*** Opening of MATERIAL TO PROCESS ***

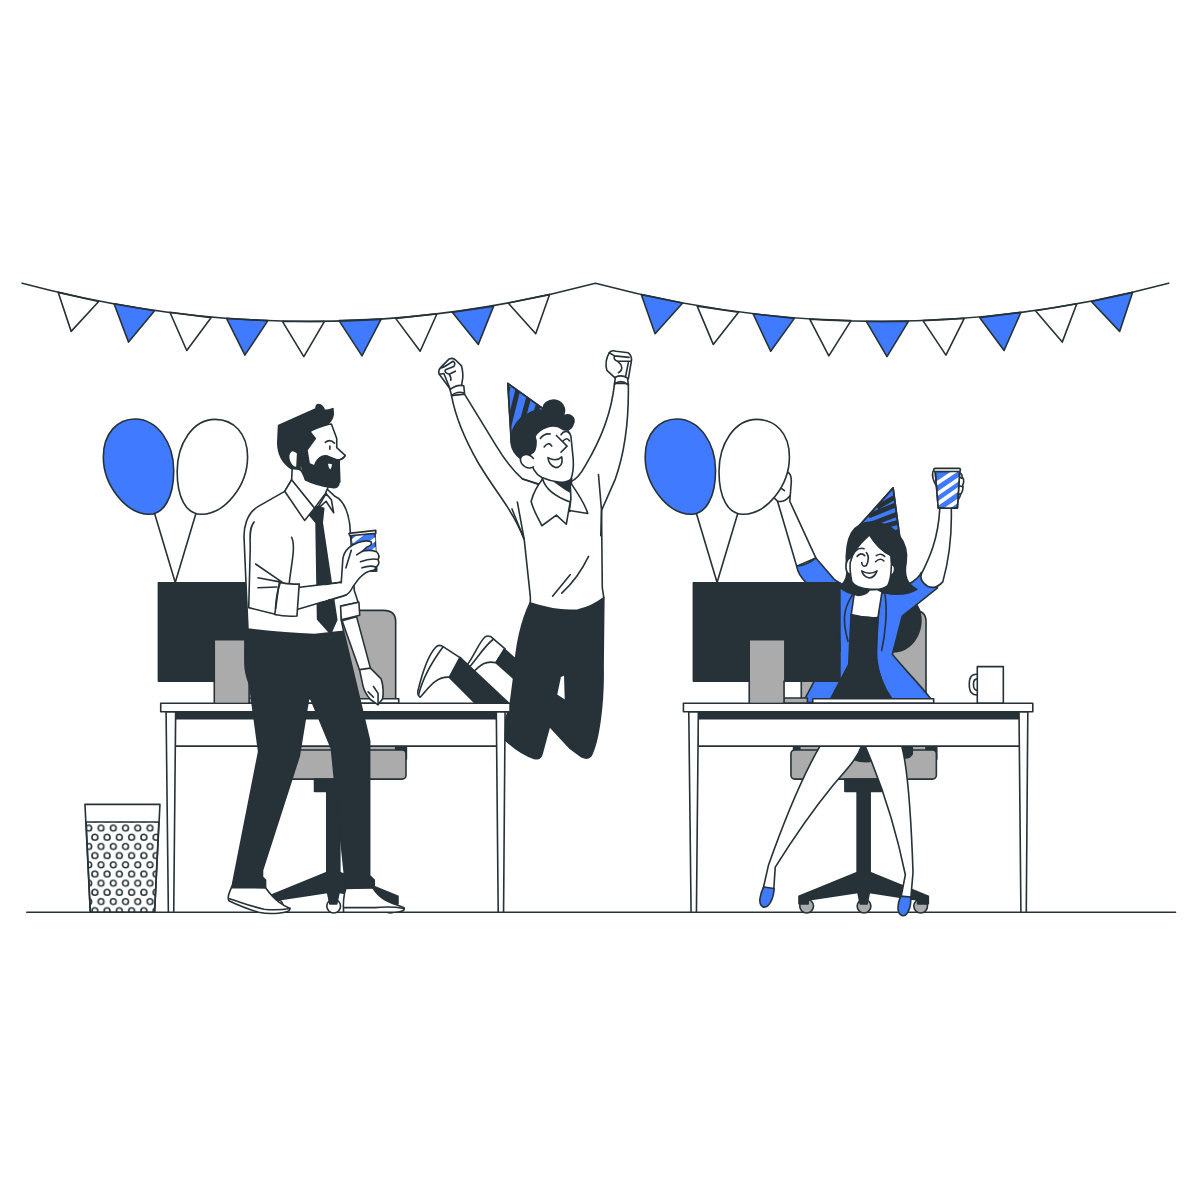
<!DOCTYPE html>
<html lang="en">
<head>
<meta charset="utf-8">
<title>Office party</title>
<style>
  :root { --ink: #263238; --blue: #407bff; --grey: #ababab; --paper: #ffffff; --caster: #ababab; }
  html, body { margin: 0; padding: 0; background: var(--paper); overflow: hidden; font-family: sans-serif; }
  .canvas { display: block; width: 1200px; height: 1200px; }
  .canvas { stroke: var(--ink); stroke-width: 2.1; stroke-linejoin: round; stroke-linecap: round; }
  .paper { fill: var(--paper); }
  .blue { fill: var(--blue); }
  .grey { fill: var(--grey); }
  .ink { fill: var(--ink); }
  .line { fill: none; }
  .caster { fill: var(--caster); }
  .band { fill: none; stroke-linecap: butt; }
  .band-ink { stroke: var(--ink); stroke-width: 6.5; }
  .band-paper { stroke: var(--paper); stroke-width: 5; }
  .chair-left { --caster: #ffffff; }
</style>
</head>
<body>
<svg class="canvas" viewBox="0 0 1568 1568" role="img" aria-label="Three colleagues celebrating in an office decorated with bunting and balloons">
  <defs>
    <g id="balloons">
      <path class="line" d="M202 671L229 761L256 671"/>
      <path class="blue" d="M177 547.500C206 548 227 579 227 615C227 650 214 672 195 672C165 672 135 634 135 597C135 566 154 547 177 547.500Z"/>
      <path class="paper" d="M281 548C252 548 231.500 580 231.500 616C231.500 650 243 672 263 672C294 672 323.500 634 323.500 597C323.500 566 305 548 281 548Z"/>
    </g>
    <g id="chair">
      <path class="grey" d="M354 918V812Q354 797.500 369 797.500H501Q517 797.500 517 812V918Z"/>
      <path class="ink" d="M515 974H531V992H515ZM344 974H356V992H344Z"/>
      <path class="grey" d="M352 972H517V982H352Z"/>
      <rect class="grey" x="340.500" y="980" width="190" height="38" rx="5"/>
      <g class="caster"><circle cx="361" cy="1184" r="9"/><circle cx="436" cy="1184" r="9"/><circle cx="510" cy="1184" r="9"/></g>
      <path class="ink" d="M411 1018H459V1034H444V1140L520 1171V1181H506V1176L443 1166L440 1181H431L428 1166L363 1176V1181H351V1171L427 1140V1034H411Z"/>
    </g>
    <g id="desk">
      <path class="paper" d="M229 930H650V975H229Z"/>
      <path class="ink" d="M229 930H650V939H229Z"/>
      <path class="paper" d="M217 930H229.500L227 1192H220ZM648.500 930H660L658 1192H651Z"/>
      <path class="paper" d="M210 919H666.500V930H210Z"/>
    </g>
    <g id="monitor">
      <path class="grey" d="M325 912H356V919H325Z"/>
      <path class="ink" d="M207 761.500H398.500V890H207Z"/>
      <path class="grey" stroke="none" d="M281 837H325.500V918H281Z"/>
      <path class="line" d="M280 890V918M325.500 890V918"/>
      <path class="paper" d="M363 913H521V919H363Z"/>
    </g>
    <pattern id="bin-holes" x="124" y="1076" width="16" height="24" patternUnits="userSpaceOnUse">
      <circle cx="8" cy="6" r="3.800" fill="none"/>
      <circle cx="0" cy="18" r="3.800" fill="none"/>
      <circle cx="16" cy="18" r="3.800" fill="none"/>
    </pattern>
    <clipPath id="hat-left-clip"><path d="M663.500 501L711 535L695 560L668 578Z"/></clipPath>
    <clipPath id="hat-right-clip"><path d="M1167 637.500L1119 691L1176 704Z"/></clipPath>
    <clipPath id="cup-left-clip"><path d="M459 699L490 696L492 746H466Z"/></clipPath>
    <clipPath id="cup-right-clip"><path d="M1222 616H1254L1251 664H1226Z"/></clipPath>
  </defs>

  <rect width="1568" height="1568" fill="var(--paper)" stroke="none"/>

  <g id="bunting">
    <g class="paper">
      <path d="M76 382L129 394L93 433ZM222 408L276 415L244 458ZM369 420H424L397 466ZM517 416L571 410L549 459ZM664 396L718 385L700 436Z"/>
      <path d="M911 400L965 408L932 450ZM1058 417L1112 419L1083 465ZM1206 419L1260 416L1236 464ZM1353 406L1407 397L1388 447Z"/>
    </g>
    <g class="blue">
      <path d="M149 397L202 406L168 447ZM296 416L350 419L320 464ZM443 419L498 417L473 465ZM591 408L645 400L625 450Z"/>
      <path d="M838 385L892 396L856 436ZM984 410L1038 416L1007 459ZM1132 420H1187L1159 466ZM1280 415L1334 408L1312 458ZM1426 394L1480 382L1463 433Z"/>
    </g>
    <path class="line" d="M29 370Q403.500 470 778 370Q1152.500 470 1527 370"/>
  </g>

  <path id="floor" class="line" d="M35 1192H1536"/>

  <g id="waste-bin">
    <path class="paper" d="M111 1051H209L202 1192H118Z"/>
    <path fill="url(#bin-holes)" d="M112.500 1074H207.500L202 1192H118Z"/>
  </g>

  <g id="jumping-man">
    <g id="jumper-legs">
      <path class="paper" d="M611 868C620 856 626 839 634 832Q640 829 645 835L660 848L648 866C635 863 628 868 617 880Z"/>
      <path class="line" d="M645 835C635 842 625 858 614 871"/>
      <path class="ink" d="M648 866L659 848L690 876L684 898Z"/>
      <path class="paper" d="M569 846Q574 841 579 845L602 860L588 885C570 883 560 899 549 911Q544 908 547 899C552 879 560 856 569 846Z"/>
      <path class="line" d="M579 845C565 864 552 886 547 908"/>
      <path class="ink" d="M587 885L601 859L664 918L664 930L630 928Z"/>
      <path class="ink" d="M693 787L742 797Q770 797 789 781L788 870C789 920 782 970 772 988Q768 993 760 989L745 978L718 949L708 986Q706 993 698 991C682 986 668 975 655 962L667 918L672 880C674 845 681 812 693 787Z"/>
      <path class="paper" d="M738 881L732 884L727 908L739 916Z"/>
    </g>
    <g id="jumper-body">
      <path class="paper" d="M590 517C596 550 609 577 625 605C642 633 652 645 664 664Q678 686 685 705L693 780V788Q730 800 755 797Q774 793 789 781L787 768L786 667L804 626C815 595 822 555 821 501L803 501C799 540 785 575 765 608Q756 625 745 630L706 633L683 626C667 612 657 597 648 582L607 515Z"/>
      <path class="line" d="M676 656L685 705L669 665M782 620L786 667L785 700M769 727C760 746 746 764 734 775M745 751L722 779M683 626L704 633"/>
      <path class="paper" d="M709 624L706 640L727 672L745 668L747 625Z"/>
      <path class="ink" d="M720 626Q733 632 746 626L747 644L740 640Z"/>
      <path class="paper" d="M745 630C754 643 764 657 768 671L744 667L746 652Z"/>
      <path class="paper" d="M709 626C698 640 696 648 694 655C697 668 704 678 708 687L727 673L740 685L745 656C731 651 714 643 709 626Z"/>
    </g>
    <g id="jumper-fists">
      <path class="paper" d="M588 508L574 489Q572 484 576 480L587 469Q592 467 596 471L603 478Q606 490 604 498L603 505L590 512Z"/>
      <path class="line" d="M574 489L580 488L588 508M576 481C582 479 587 475 592 472Q596 474 593 479L582 483Q580 487 587 489L595 485M587 489Q590 494 589 497"/>
      <path class="paper" d="M588 509Q597 502 606 504L607 514Q598 510 590 517Z"/>
      <path class="paper" d="M804 494L793 484C791 477 792 468 796 461Q799 457 805 459L821 461Q826 465 825 472L821 495Z"/>
      <path class="line" d="M796 461L803 465L822 467M803 465Q801 470 807 472L824 472M807 472C813 477 815 483 808 487M821 474L817 494"/>
      <path class="paper" d="M804 493Q812 489 820 494L821 503Q811 495 803 502Z"/>
    </g>
    <g id="jumper-head">
      <path class="blue" d="M663.500 501L711 535L695 560L668 578Z"/>
      <g clip-path="url(#hat-left-clip)"><path class="band band-ink" d="M679 500L664 560M694 508L677 570M708 515L690 570M656 540L664 505"/></g>
      <path class="line" d="M711 535L663.500 501L668 574"/>
      <path class="paper" d="M692 597C696 612 698 618 708 624C722 630 740 633 746 626Q750 615 749 600L746 570C738 548 712 552 698 566Z"/>
      <path class="ink" d="M668 580C666 560 678 546 690 541C700 535 706 535 711 537C707 528 717 522 726 523C738 526 740 537 735 544C744 539 753 545 749 554C746 563 738 563 734 560C722 552 705 560 699 570C702 578 700 588 697 591Q692 593 692 598C687 592 681 596 681 600C673 594 669 588 668 580Z"/>
      <path class="paper" d="M697 599C690 591 680 593 680 601C681 609 690 614 697 610"/>
      <path class="line" d="M706 573Q711 566 719 567M711 584Q717 576 721 583M733 568Q738 561 744 566M735 577Q741 570 744 576M727 569L741 583L733 591"/>
      <path class="paper" d="M716 598Q727 604 734 597C736 607 731 611 726 611Q717 608 716 598Z"/>
    </g>
  </g>

  <use href="#chair" class="chair-left"/>
  <use href="#balloons"/>
  <use href="#monitor"/>
  <use href="#desk"/>

  <use href="#chair" x="693"/>

  <g id="seated-woman">
    <g id="woman-legs">
      <path class="ink" d="M1110 960H1192V985Q1188 992 1180 990L1160 985L1136 995Q1125 996 1115 992Z"/>
      <path class="paper" d="M1072 974C1045 1020 1022 1080 1004 1131L997 1162L1011 1163L1013 1133C1040 1090 1065 1055 1087 1028C1104 1007 1119 994 1126 974Z"/>
      <path class="paper" d="M1130 974C1150 1020 1170 1080 1183 1143L1177 1174L1190 1175L1193 1140C1191 1080 1188 1010 1178 974Z"/>
      <path class="blue" d="M998 1159L1011.500 1161C1011 1175 1004 1187 997 1185C990 1182 993 1168 998 1159Z"/>
      <path class="blue" d="M1177 1171L1190 1172C1191 1188 1184 1199 1178 1196C1171 1192 1173 1180 1177 1171Z"/>
    </g>
    <g id="woman-body">
      <path class="ink" d="M1196 788C1212 806 1202 852 1165 852L1172 800Z"/>
      <path class="paper" d="M1009 648C1014 636 1018 626 1023 616Q1034 614 1034 629L1032 655L1066 729L1041 740L1016 655Z"/>
      <path class="line" d="M1016 655Q1025 657 1032 648M1018 636L1025 641"/>
      <path class="blue" d="M1041 740Q1056 738 1066 729L1090 757L1120 776V812L1090 812L1053 761Q1043 751 1041 740Z"/>
      <path class="blue" d="M1092 764L1117 776L1111 870L1085 918H1049L1064 890L1098 850Z"/>
      <path class="blue" d="M1150 776L1186 764Q1200 757 1204 748L1225 768L1179 805L1166 855C1182 875 1200 892 1217 914H1165C1150 890 1144 870 1145 840Z"/>
      <path class="paper" d="M1117 770H1153L1147 808L1112 805Z"/>
      <path class="ink" d="M1112 803Q1130 808 1147 807L1145 860Q1149 892 1166 914H1085L1109 868Z"/>
      <path class="line" d="M1114 777C1101 797 1101 812 1108 838M1156 774C1160 796 1157 828 1152 850"/>
      <path class="paper" d="M1204 750C1214 730 1226 705 1228 664H1243C1244 700 1239 735 1232 760Q1223 771 1212 766Q1201 759 1204 750Z"/>
    </g>
    <g id="woman-head">
      <path class="blue" d="M1167 637.500L1119 691L1176 704Z"/>
      <g clip-path="url(#hat-right-clip)"><path class="band band-ink" d="M1146 663L1174 647M1135 674L1180 656M1122 691L1180 669M1140 692L1182 680M1158 700L1182 692"/></g>
      <path class="line" d="M1119 691L1167 637.500L1176 704"/>
      <path class="ink" d="M1106 740C1104 700 1115 683 1138 682C1170 682 1188 710 1184 735C1180 755 1188 765 1198 770C1185 778 1160 779 1146 770L1136 771Q1132 777 1122 778Q1105 775 1097 767C1106 760 1108 750 1106 740Z"/>
      <path class="paper" d="M1113 728C1103 731 1103 749 1112 751ZM1162 738C1172 735 1171 752 1161 753Z"/>
      <path class="paper" d="M1111 735C1114 720 1128 706 1136 699C1144 712 1155 722 1164 726C1166 740 1164 758 1160 765Q1154 771 1138 770Q1118 769 1113 760C1111 750 1110 745 1111 735Z"/>
      <path class="line" d="M1118 720Q1123 715 1129 717M1120 727Q1125 721 1130 726M1145 726Q1151 722 1156 727M1144 734Q1150 728 1155 733M1132 722C1137 728 1134 735 1132 739Q1127 742 1126 735"/>
      <path class="paper" d="M1126 746Q1136 752 1146 746Q1142 756 1135 755Q1128 753 1126 746Z"/>
    </g>
    <g id="woman-cup">
      <path class="paper" d="M1250 616Q1258 618 1257 623Q1261 627 1258 634Q1259 642 1255 646Q1254 654 1247 655Z"/>
      <path class="line" d="M1219 616Q1217 624 1223 634M1252 623L1257 625M1251 634L1258 636M1250 645L1255 646"/>
      <path class="blue" d="M1222 616H1254L1251 664H1226Z"/>
      <g clip-path="url(#cup-right-clip)"><path class="band band-paper" d="M1216 637L1258 609M1218 650L1260 621M1220 662L1260 634M1232 668L1262 647"/></g>
      <path class="line" d="M1222 616L1226 664H1251L1254 616"/>
      <rect class="paper" x="1220" y="612" width="35" height="4" rx="2"/>
    </g>
  </g>

  <use href="#balloons" x="708"/>
  <use href="#monitor" x="699"/>
  <g id="mug">
    <path class="line" d="M1277 881Q1266.500 880 1266.500 894Q1266.500 909 1277 908M1277 887Q1272 887 1272 894Q1272 902 1277 902"/>
    <path class="paper" d="M1277 871H1311V919H1277Z"/>
  </g>
  <use href="#desk" x="683"/>

  <g id="bearded-man">
    <g id="man-legs">
      <path class="paper" d="M303 1158C299 1168 297 1172 299 1177Q320 1187 338 1192C352 1195 379 1194 379 1187C370 1183 360 1178 347 1160Z"/>
      <path class="line" d="M299 1174C315 1179 330 1185 345 1188Q362 1190 379 1187"/>
      <path class="paper" d="M452 1160C449 1170 448 1180 449 1192H515C527 1192 529 1189 528 1186C516 1180 500 1180 487 1160Z"/>
      <path class="line" d="M449 1186H490Q510 1184 528 1187"/>
      <path class="ink" d="M320 822L411 829L449 825L483 968V1144L489 1150V1160L452 1161L437 1018L433 978L404 908L391 988L343 1137V1146L347 1150V1160H303L338 982L326 894Q320 880 320 865Z"/>
    </g>
    <g id="man-torso">
      <path class="paper" d="M447 811L466 806L484 873L498 887Q502 900 500 913L494 921L484 914Q476 905 474 895L470 876Z"/>
      <path class="line" d="M470 875L484 873M488 897L494 906V920M481 904L488 911"/>
      <path class="paper" d="M372 642L337 662C322 671 318 690 319 705L324 822Q370 828 411 829L449 825L446 811V792L468 787L463 772L457 685C454 664 446 652 437 648L425 637L381 627Z"/>
      <path class="paper" d="M445 792L469 787L470 804L446 810Z"/>
      <path class="ink" d="M402 670L413 662L423 664L421 683L440 810L432 828L415 809L413 683Z"/>
      <path class="paper" d="M382 608L381 628L411 664L425 645L429 636Z"/>
      <path class="paper" d="M381 627L372 642L398 680L411 664Z"/>
      <path class="paper" d="M426 645L413 667L426 655L436 670L433 653Z"/>
      <path class="line" d="M332 682C325 690 327 705 327 715L325 794L361 803M381 702C387 714 380 740 378 762M334 737L369 761L337 755M337 768L362 767"/>
      <path class="paper" d="M386 768L445 761L453 777Q445 780 430 784L386 797Z"/>
      <path class="paper" d="M365 761Q378 764 391 763L388 805Q372 806 359 803Z"/>
      <path class="line" d="M360 795Q361 775 366 762"/>
    </g>
    <g id="man-cup">
      <path class="blue" d="M459 699L490 696L492 746H466Z"/>
      <g clip-path="url(#cup-left-clip)"><path class="band band-paper" d="M478 713L496 701M480 726L498 712M458 709L478 694"/></g>
      <path class="paper" d="M456 697L491 693V697L457 700Z"/>
      <path class="paper" d="M445 774L448 730C450 718 458 713 468 709Q478 705 485 708Q487 713 479 715L474 720Q484 718 492 721Q497 726 494 731Q497 738 491 741Q491 746 484 746C474 748 467 758 461 767Q456 777 450 778L430 784L425 764L445 761"/>
      <path class="line" d="M466 725L474 720M471 734Q484 729 494 731M473 742Q484 738 491 741M459 719L452 742M485 746H492V741"/>
      <path fill="var(--paper)" stroke="none" d="M423 765L448 762L449 776L423 785Z"/>
    </g>
    <g id="man-head">
      <path class="paper" d="M390 560L433 554L440 573V585L451 595Q450 599 443 601L444 630L400 627L386 600Z"/>
      <path class="ink" d="M364 556L413 534C412 527 420 526 424 536C429 537 431 535 435 534C437 545 433 551 427 555C418 558 410 560 405 564L412 573L401 588L404 606L411 609C414 599 421 594 428 596L443 602V630Q443 638 434 637Q412 634 399 627L393 605L391 613L380 612C368 604 363 592 363 578Z"/>
      <path class="paper" d="M389 592C381 584 375 592 378 602Q381 611 388 611Z"/>
      <path class="paper" d="M427 604L435 606Q434 614 431 615Q428 611 427 604Z"/>
      <path class="line" d="M425 578Q431 573 437 579M431 583V587M440 601Q448 601 451 595"/>
    </g>
  </g>
</svg>
</body>
</html>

*** Close of MATERIAL TO PROCESS ***

▶ _YOUR OBJECTIVE_
Pull out every line of the entries that includes the word "linecap".

▶ _TASK ANSWER_
  .canvas { stroke: var(--ink); stroke-width: 2.1; stroke-linejoin: round; stroke-linecap: round; }
  .band { fill: none; stroke-linecap: butt; }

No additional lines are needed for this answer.